March 17, 2015
The North Dakota Catholic Conference supports Senate Bill 2275.
Senate Bill 2275 would provide an enhanced penalty for a human trafficker if the trafficker forced or coerced a victim to have an abortion in the course of conducting the crime of trafficking.
There is compelling evidence that forced abortions occur in human trafficking.
  • A study published in the Annals of Health Law concluded “The prevalence of forced abortions is an especially disturbing trend in sex trafficking. Prior research noted that forced abortions were a reality for many victims of sex trafficking outside the United States and at least one study noted forced abortions in domestic trafficking.

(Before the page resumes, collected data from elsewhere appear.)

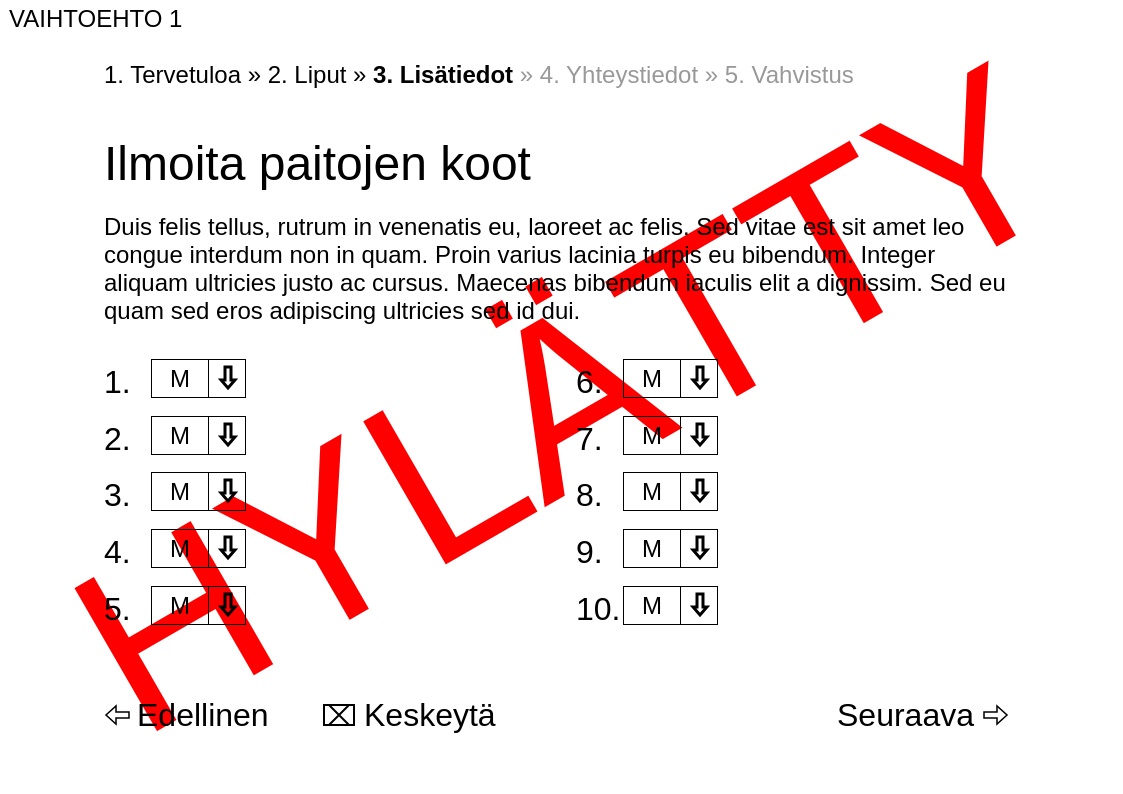
<!DOCTYPE html>
<html lang="fi">
<head>
<meta charset="utf-8">
<title>Ilmoita paitojen koot</title>
<style>
:root { --paper: #fff; --ink: #000; --muted: #999; --stamp: #f00; }
* { box-sizing: border-box; margin: 0; padding: 0; }
html, body { width: 1123px; height: 794px; overflow: hidden; background: var(--paper); }
body { position: relative; color: var(--ink); font: 24px/28px "Liberation Sans", Arial, sans-serif; }
a { color: inherit; text-decoration: none; }
svg { display: block; fill: none; stroke: var(--ink); }
.stamp { position: absolute; left: 0; top: 0; }
.stamp text { fill: var(--stamp); stroke: none; font-size: 240px; font-kerning: none; }
.wireframe { position: relative; padding-top: 5px; }
.variant { padding-left: 9px; }
.form { width: 905px; margin-left: 104px; white-space: nowrap; }
.steps { margin-top: 28px; }
.upcoming { color: var(--muted); }
h1 { margin-top: 48px; font-size: 48px; line-height: 54px; font-weight: 400; }
.intro { margin-top: 22px; }
.sizes { display: grid; grid-template: repeat(5, 56.7px) / 472px 1fr; grid-auto-flow: column; height: 284px; margin-top: 34px; }
.shirt { display: flex; align-items: flex-start; }
.number { flex: 0 0 47px; padding-top: 4px; font-size: 32px; line-height: 38px; }
.picker { display: flex; width: 95px; height: 39px; border: 1px solid var(--ink); line-height: 37px; }
.size { width: 57px; border-right: 1px solid var(--ink); text-align: center; }
.picker svg { margin: 5px 0 0 9px; stroke-width: 3; }
.actions { display: grid; grid-template-columns: 218px 1fr auto; margin-top: 53px; font-size: 32px; line-height: 38px; }
.actions a { display: flex; align-items: center; }
.actions svg { stroke-width: 1.5; }
.previous { gap: 7px; }
.cancel { gap: 8px; }
.next { gap: 9px; }
</style>
</head>
<body>
<svg class="stamp" width="1123" height="794" viewBox="0 0 1123 794">
  <defs>
    <path id="down" d="M7 2h6v13h4l-7 8l-7-8h4z"/>
    <path id="right" d="M1 8h13v-6l10 9l-10 9v-6h-13z"/>
  </defs>
  <text transform="translate(140 741) rotate(-30)">HYLÄTTY</text>
</svg>
<main class="wireframe">
  <p class="variant">VAIHTOEHTO 1</p>
  <div class="form">
    <nav class="steps">1. Tervetuloa » 2. Liput » <b>3. Lisätiedot</b> <span class="upcoming">» 4. Yhteystiedot » 5. Vahvistus</span></nav>
    <h1>Ilmoita paitojen koot</h1>
    <p class="intro">Duis felis tellus, rutrum in venenatis eu, laoreet ac felis. Sed vitae est sit amet leo<br>congue interdum non in quam. Proin varius lacinia turpis eu bibendum. Integer<br>aliquam ultricies justo ac cursus. Maecenas bibendum iaculis elit a dignissim. Sed eu<br>quam sed eros adipiscing ultricies sed id dui.</p>
    <section class="sizes">
      <div class="shirt"><span class="number">1.</span><span class="picker"><span class="size">M</span><svg width="20" height="26"><use href="#down"/></svg></span></div>
      <div class="shirt"><span class="number">2.</span><span class="picker"><span class="size">M</span><svg width="20" height="26"><use href="#down"/></svg></span></div>
      <div class="shirt"><span class="number">3.</span><span class="picker"><span class="size">M</span><svg width="20" height="26"><use href="#down"/></svg></span></div>
      <div class="shirt"><span class="number">4.</span><span class="picker"><span class="size">M</span><svg width="20" height="26"><use href="#down"/></svg></span></div>
      <div class="shirt"><span class="number">5.</span><span class="picker"><span class="size">M</span><svg width="20" height="26"><use href="#down"/></svg></span></div>
      <div class="shirt"><span class="number">6.</span><span class="picker"><span class="size">M</span><svg width="20" height="26"><use href="#down"/></svg></span></div>
      <div class="shirt"><span class="number">7.</span><span class="picker"><span class="size">M</span><svg width="20" height="26"><use href="#down"/></svg></span></div>
      <div class="shirt"><span class="number">8.</span><span class="picker"><span class="size">M</span><svg width="20" height="26"><use href="#down"/></svg></span></div>
      <div class="shirt"><span class="number">9.</span><span class="picker"><span class="size">M</span><svg width="20" height="26"><use href="#down"/></svg></span></div>
      <div class="shirt"><span class="number">10.</span><span class="picker"><span class="size">M</span><svg width="20" height="26"><use href="#down"/></svg></span></div>
    </section>
    <nav class="actions">
      <a class="previous" href="#"><svg width="26" height="22"><use href="#right" transform="translate(26 0) scale(-1 1)"/></svg>Edellinen</a>
      <a class="cancel" href="#"><svg width="34" height="24"><path stroke-width="2" d="M2 2h30v20h-30zM7 2l20 20M27 2l-20 20"/></svg>Keskeytä</a>
      <a class="next" href="#">Seuraava<svg width="26" height="22"><use href="#right"/></svg></a>
    </nav>
  </div>
</main>
</body>
</html>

The survivors in this study similarly reported that they often did not freely choose the abortions they had while being trafficked.” One subject in the study stated: “in most of [my six abortions,] I was under serious pressure from my pimps to abort the babies.” Another subject reported seventeen abortions and that at least some of them were forced on her.1

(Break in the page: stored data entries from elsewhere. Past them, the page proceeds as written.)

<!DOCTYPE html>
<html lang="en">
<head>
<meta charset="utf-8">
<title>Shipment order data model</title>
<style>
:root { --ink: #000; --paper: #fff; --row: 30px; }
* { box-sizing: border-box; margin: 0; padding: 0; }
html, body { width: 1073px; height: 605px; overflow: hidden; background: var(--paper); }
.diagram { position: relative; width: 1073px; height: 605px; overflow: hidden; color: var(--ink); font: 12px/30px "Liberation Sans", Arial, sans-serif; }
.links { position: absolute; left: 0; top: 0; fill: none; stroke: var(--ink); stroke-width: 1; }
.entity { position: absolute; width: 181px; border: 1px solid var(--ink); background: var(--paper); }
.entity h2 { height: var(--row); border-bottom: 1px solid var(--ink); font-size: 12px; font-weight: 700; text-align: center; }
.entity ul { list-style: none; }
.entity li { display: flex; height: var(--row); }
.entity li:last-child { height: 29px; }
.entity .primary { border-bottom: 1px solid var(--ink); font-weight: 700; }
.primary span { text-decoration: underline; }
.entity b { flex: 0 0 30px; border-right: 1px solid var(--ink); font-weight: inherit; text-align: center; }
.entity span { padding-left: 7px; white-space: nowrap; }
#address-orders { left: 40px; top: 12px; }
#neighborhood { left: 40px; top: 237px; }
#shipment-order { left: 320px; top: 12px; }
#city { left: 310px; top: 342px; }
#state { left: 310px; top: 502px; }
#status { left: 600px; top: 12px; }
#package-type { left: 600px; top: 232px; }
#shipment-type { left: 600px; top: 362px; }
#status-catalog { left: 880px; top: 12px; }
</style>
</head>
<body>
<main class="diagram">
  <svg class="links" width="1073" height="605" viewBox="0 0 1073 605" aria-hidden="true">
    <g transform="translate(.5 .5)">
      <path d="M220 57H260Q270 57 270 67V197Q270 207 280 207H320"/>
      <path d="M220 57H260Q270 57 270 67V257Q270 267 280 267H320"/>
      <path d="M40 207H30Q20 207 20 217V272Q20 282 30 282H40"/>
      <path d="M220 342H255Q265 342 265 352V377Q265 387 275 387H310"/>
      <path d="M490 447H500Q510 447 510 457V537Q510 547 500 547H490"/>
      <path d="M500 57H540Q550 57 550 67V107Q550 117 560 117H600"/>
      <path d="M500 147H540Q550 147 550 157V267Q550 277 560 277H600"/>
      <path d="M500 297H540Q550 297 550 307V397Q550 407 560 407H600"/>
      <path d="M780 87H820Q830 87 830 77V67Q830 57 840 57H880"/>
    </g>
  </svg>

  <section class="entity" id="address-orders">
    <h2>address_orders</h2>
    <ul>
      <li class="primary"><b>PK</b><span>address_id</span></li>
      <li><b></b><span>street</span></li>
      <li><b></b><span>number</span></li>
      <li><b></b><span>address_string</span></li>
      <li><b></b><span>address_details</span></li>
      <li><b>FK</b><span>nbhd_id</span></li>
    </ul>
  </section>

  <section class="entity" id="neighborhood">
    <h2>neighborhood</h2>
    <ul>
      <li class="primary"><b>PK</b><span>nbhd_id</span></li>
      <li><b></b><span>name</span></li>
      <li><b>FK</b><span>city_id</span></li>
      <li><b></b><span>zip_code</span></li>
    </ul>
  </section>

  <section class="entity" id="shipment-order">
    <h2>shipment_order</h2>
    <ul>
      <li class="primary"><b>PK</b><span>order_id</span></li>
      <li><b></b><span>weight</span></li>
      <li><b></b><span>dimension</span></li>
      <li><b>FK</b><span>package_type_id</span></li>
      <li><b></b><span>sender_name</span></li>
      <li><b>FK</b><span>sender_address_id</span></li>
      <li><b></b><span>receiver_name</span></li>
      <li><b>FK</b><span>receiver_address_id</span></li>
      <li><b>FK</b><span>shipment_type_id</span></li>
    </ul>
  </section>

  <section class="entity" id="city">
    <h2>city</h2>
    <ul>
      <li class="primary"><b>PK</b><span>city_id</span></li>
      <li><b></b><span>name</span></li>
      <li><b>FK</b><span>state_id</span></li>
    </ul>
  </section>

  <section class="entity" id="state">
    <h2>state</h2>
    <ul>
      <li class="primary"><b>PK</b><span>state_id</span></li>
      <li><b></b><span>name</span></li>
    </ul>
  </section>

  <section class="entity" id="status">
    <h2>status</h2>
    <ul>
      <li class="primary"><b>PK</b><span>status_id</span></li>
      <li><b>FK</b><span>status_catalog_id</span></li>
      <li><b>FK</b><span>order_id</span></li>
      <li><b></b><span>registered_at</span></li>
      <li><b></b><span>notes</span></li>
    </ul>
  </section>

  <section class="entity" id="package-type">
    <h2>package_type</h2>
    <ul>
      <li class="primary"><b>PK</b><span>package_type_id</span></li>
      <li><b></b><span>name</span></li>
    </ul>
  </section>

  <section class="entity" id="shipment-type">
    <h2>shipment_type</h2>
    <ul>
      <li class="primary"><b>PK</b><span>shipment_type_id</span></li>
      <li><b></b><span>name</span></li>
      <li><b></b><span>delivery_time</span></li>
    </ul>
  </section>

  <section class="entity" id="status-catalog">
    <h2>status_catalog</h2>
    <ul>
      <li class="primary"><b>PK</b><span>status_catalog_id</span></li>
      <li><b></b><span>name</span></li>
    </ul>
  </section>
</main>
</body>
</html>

  • The U.S. Department of Health and Human Services as identified the existence of forced abortions, and their complications, as a something that might indicate that a woman is a victim of human trafficking.2
  • The 2013 Report on Human Trafficking released by the State of Michigan’s Commission on Human Trafficking identified forced abortions as among the “physical and psychological” damages suffered by victims of human trafficking.3
  • Stanford University of School of Medicine instructs medical personnel to consider repeated abortions and complications from self-induced abortions as possible signs that a woman is a trafficking victim.4
  • A 2007 story on human trafficking in the Boston Globe reported on how trafficked women were forced to undergo abortions.5
  • In one case that involved trafficking women across several states federal prosecutors found that many of the women were compelled to have sex with 130 men per week, beaten, raped, and then forced to undergo abortions.6
  • In two other federal cases forced abortions were noted as part of the trafficking conduct and patterns of conspiracy to commit trafficking.7
Senate Bill 2275 would provide an enhanced penalty to human traffickers for forcing or coercing an abortion.
The bill’s structure follows the enhanced penalty section SB 2107. If a forced abortion on a victim occurs during the commission of a human trafficking offense the court may sentence the defendant to be imprisoned for up to five years in addition to the period of imprisonment prescribed for the offense.
Because SB 2275 is an enhanced penalty to the crime of human trafficking, its language must be in concert with the language of SB 2107. We ask the committee, therefore, to mindful of this fact when making amendments to either bill.
We urge a Do Pass recommendation on SB 2275.
The Health Consequences of Sex Trafficking and Their Implications for Identifying Victims in Healthcare
Facilities, Laura J. Lederer and Christopher A. Wetzel, Vol 23, 2014 Annals of Health Law 62 2 U.S. Department of Health and Human Services, Identifying Victims of Human Trafficking; Id., Human Trafficking Fact Sheet
3 Michigan Commission on Human Trafficking, 2013 Report 4 Stanford University of School of Medicine, Human Trafficking: What Medical Personnel Need to Know
(2013),Harise Stein, MD 5 “Human Trafficking in Boston”, Boston Globe, March 27, 2007
6 Sex Trafficking Of Women In The United States International And Domestic Trends, Janice G. Raymond, Donna M. Hughes, March 2001
7 U.S. v. Todd, 627 F.3d 329, 331 (9th Cir. 2009); U.S. v. Stokes, No. 10-00244-04 2011 WL 1585601(W.D. Mo. 2011).